Facebook’s AI Growth Squeezes Universities

At a conference in Silicon Valley this week, Mark Zuckerberg, Facebook’s chief executive, vowed that his company would “keep building” despite a swirl of questions around the way it has dealt with personal data. That is certainly true in the area of artificial intelligence. Facebook is opening new AI labs after hiring three AI and robotics professors. “It is worrisome that they are eating the seed corn,” said Dan Weld, a computer science professor at the University of Washington. “If we lose all our faculty, it will be hard to keep preparing the next generation of researchers.”

Wells Fargo Agrees to $480 Million Settlement Over Sham Accounts

Wells Fargo’s tab for its sham accounts scandal shot up again Friday when the bank agreed to pay $480 million to settle a class-action claim from shareholders who said they were harmed by the bank’s false statements about its misdeeds. The deal, which still needs approval from a federal court in San Francisco, would compensate investors who bought Wells Fargo stock from February 2014 to September 2016. The bank said it denied the shareholders’ accusations but chose to settle the case to avoid the cost and distraction of fighting the claims.

Google Will Ask Buyers of U.S. Election Ads to Prove Identities

Google will begin requiring those who buy ads related to federal elections in the United States through its sprawling advertising network to prove that they are citizens or lawful residents of the country. In a blog post published Friday, Google said it would take steps to verify if people or organizations are allowed to buy political advertising and ask them to prove that they are who they say they are. It will, for example, ask a political action committee for an IRS-issued employer identification number or ask an individual for government-issued identification and a Social Security number.

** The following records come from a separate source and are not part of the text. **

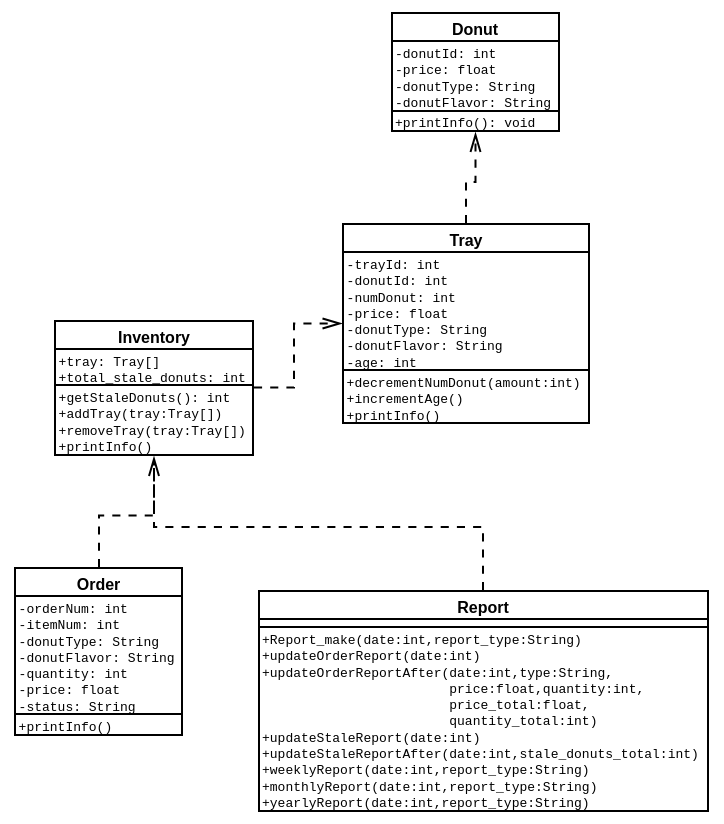
<!DOCTYPE html>
<html lang="en">
<head>
<meta charset="utf-8">
<title>Donut shop class diagram</title>
<style>
:root { --ink: #000; --paper: #fff; --line: 2px; }
* { box-sizing: border-box; margin: 0; padding: 0; }
html, body { width: 724px; height: 824px; overflow: hidden; background: var(--paper); }
.diagram { position: relative; width: 724px; height: 824px; color: var(--ink); }
.connectors { position: absolute; left: 0; top: 0; fill: none; stroke: var(--ink); stroke-width: 2; }
.dependency { stroke-dasharray: 8.1 8.1; }
.class {
  position: absolute; display: grid;
  grid-template-rows: 26px var(--attributes) 1fr;
  border: var(--line) solid var(--ink); background: var(--paper);
}
.class h2 {
  padding-top: 5px; text-align: center;
  font: bold 16px/21px "Liberation Sans", Arial, sans-serif;
}
.class ul {
  min-height: 0; padding: 5px 0 0 var(--indent); list-style: none;
  border-top: var(--line) solid var(--ink);
  font: 13px/16.3px "Liberation Mono", "Courier New", monospace;
}
.class li { white-space: pre; }
.class .empty { padding: 0; }
.donut { left: 391px; top: 12px; width: 169px; height: 120px; --attributes: 70px; --indent: 2px; }
.donut h2, .report h2 { padding-right: 1px; }
.donut .operations { padding-top: 4px; }
.tray { left: 342px; top: 223px; width: 248px; height: 201px; --attributes: 118px; --indent: 2.6px; }
.inventory { left: 54px; top: 320px; width: 200px; height: 136px; --attributes: 36px; --indent: 2.6px; }
.order { left: 14px; top: 567px; width: 169px; height: 169px; --attributes: 118px; --indent: 2.6px; }
.report { left: 258px; top: 590px; width: 451px; height: 222px; --attributes: 8px; --indent: 2px; }
.report h2 { padding-top: 6px; line-height: 20px; }
</style>
</head>
<body>
<main class="diagram">
  <svg class="connectors" width="724" height="824" viewBox="0 0 724 824" aria-hidden="true">
    <defs>
      <path id="arrowhead" d="M-5 17L0 0L5 17"/>
    </defs>
    <g class="dependency">
      <path d="M466 223V182H475.5V139"/>
      <path d="M254 387.5H294V323.5H335"/>
      <path d="M99 567V515.5H154V463"/>
      <path d="M483 590V527H154V463"/>
    </g>
    <use href="#arrowhead" x="475.5" y="135"/>
    <use href="#arrowhead" transform="translate(339.5 323.5) rotate(90)"/>
    <use href="#arrowhead" x="154" y="459"/>
  </svg>

  <section class="class donut">
    <h2>Donut</h2>
    <ul class="attributes">
      <li>-donutId: int</li>
      <li>-price: float</li>
      <li>-donutType: String</li>
      <li>-donutFlavor: String</li>
    </ul>
    <ul class="operations">
      <li>+printInfo(): void</li>
    </ul>
  </section>

  <section class="class tray">
    <h2>Tray</h2>
    <ul class="attributes">
      <li>-trayId: int</li>
      <li>-donutId: int</li>
      <li>-numDonut: int</li>
      <li>-price: float</li>
      <li>-donutType: String</li>
      <li>-donutFlavor: String</li>
      <li>-age: int</li>
    </ul>
    <ul class="operations">
      <li>+decrementNumDonut(amount:int)</li>
      <li>+incrementAge()</li>
      <li>+printInfo()</li>
    </ul>
  </section>

  <section class="class inventory">
    <h2>Inventory</h2>
    <ul class="attributes">
      <li>+tray: Tray[]</li>
      <li>+total_stale_donuts: int</li>
    </ul>
    <ul class="operations">
      <li>+getStaleDonuts(): int</li>
      <li>+addTray(tray:Tray[])</li>
      <li>+removeTray(tray:Tray[])</li>
      <li>+printInfo()</li>
    </ul>
  </section>

  <section class="class order">
    <h2>Order</h2>
    <ul class="attributes">
      <li>-orderNum: int</li>
      <li>-itemNum: int</li>
      <li>-donutType: String</li>
      <li>-donutFlavor: String</li>
      <li>-quantity: int</li>
      <li>-price: float</li>
      <li>-status: String</li>
    </ul>
    <ul class="operations">
      <li>+printInfo()</li>
    </ul>
  </section>

  <section class="class report">
    <h2>Report</h2>
    <ul class="attributes empty"></ul>
    <ul class="operations">
      <li>+Report_make(date:int,report_type:String)</li>
      <li>+updateOrderReport(date:int)</li>
      <li>+updateOrderReportAfter(date:int,type:String,
                        price:float,quantity:int,
                        price_total:float,
                        quantity_total:int)</li>
      <li>+updateStaleReport(date:int)</li>
      <li>+updateStaleReportAfter(date:int,stale_donuts_total:int)</li>
      <li>+weeklyReport(date:int,report_type:String)</li>
      <li>+monthlyReport(date:int,report_type:String)</li>
      <li>+yearlyReport(date:int,report_type:String)</li>
    </ul>
  </section>
</main>
</body>
</html>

U.S.-China Trade Talks End With Strong Demands, but Few Signs of a Deal

Senior Chinese and U.S. officials concluded two days of negotiations late Friday afternoon with no deal and no date set for further talks, as the United States stepped up its demands for Chinese concessions to avert a trade war. The U.S. negotiating team, which included Treasury Secretary Steven Mnuchin and U.S. trade representative Robert E. Lighthizer, did not release a statement. But a list of demands that the group brought into the meeting called for reducing the United States’ trade gap with China by $200 billion over the next two years and a halt on Chinese subsidies for advanced manufacturing sectors.

Murdoch and DeVos Lost Money in Theranos

Even some of the world’s richest people may get duped, according to newly unsealed documents in a lawsuit filed on behalf of investors in the failing blood-testing company Theranos. High-profile investors who collectively lost hundreds of millions of dollars included Walmart’s Walton family, media mogul Rupert Murdoch, and Education Secretary Betsy DeVos and her relatives. The list of investors, which was first reported by The Wall Street Journal, came to light as part of a class-action lawsuit brought in 2016 by Robert Colman, a retired Silicon Valley investment banker, who claims that Theranos misled investors.

3 Women Sue Charlie Rose and CBS, Alleging Harassment

Three women sued Charlie Rose and CBS on Friday, alleging that they were sexually harassed by the former anchorman while working for him and that the network did nothing to stop it. On Thursday, The Washington Post published detailed accusations against Rose by numerous women, including the three who are suing, and alleged that CBS managers knew about harassment complaints before Rose was fired in November. CBS said it was not aware of any allegations about Rose’s behavior before a November article by The Post. PBS, the longtime home of the “Charlie Rose” interview show, also cut ties with Rose.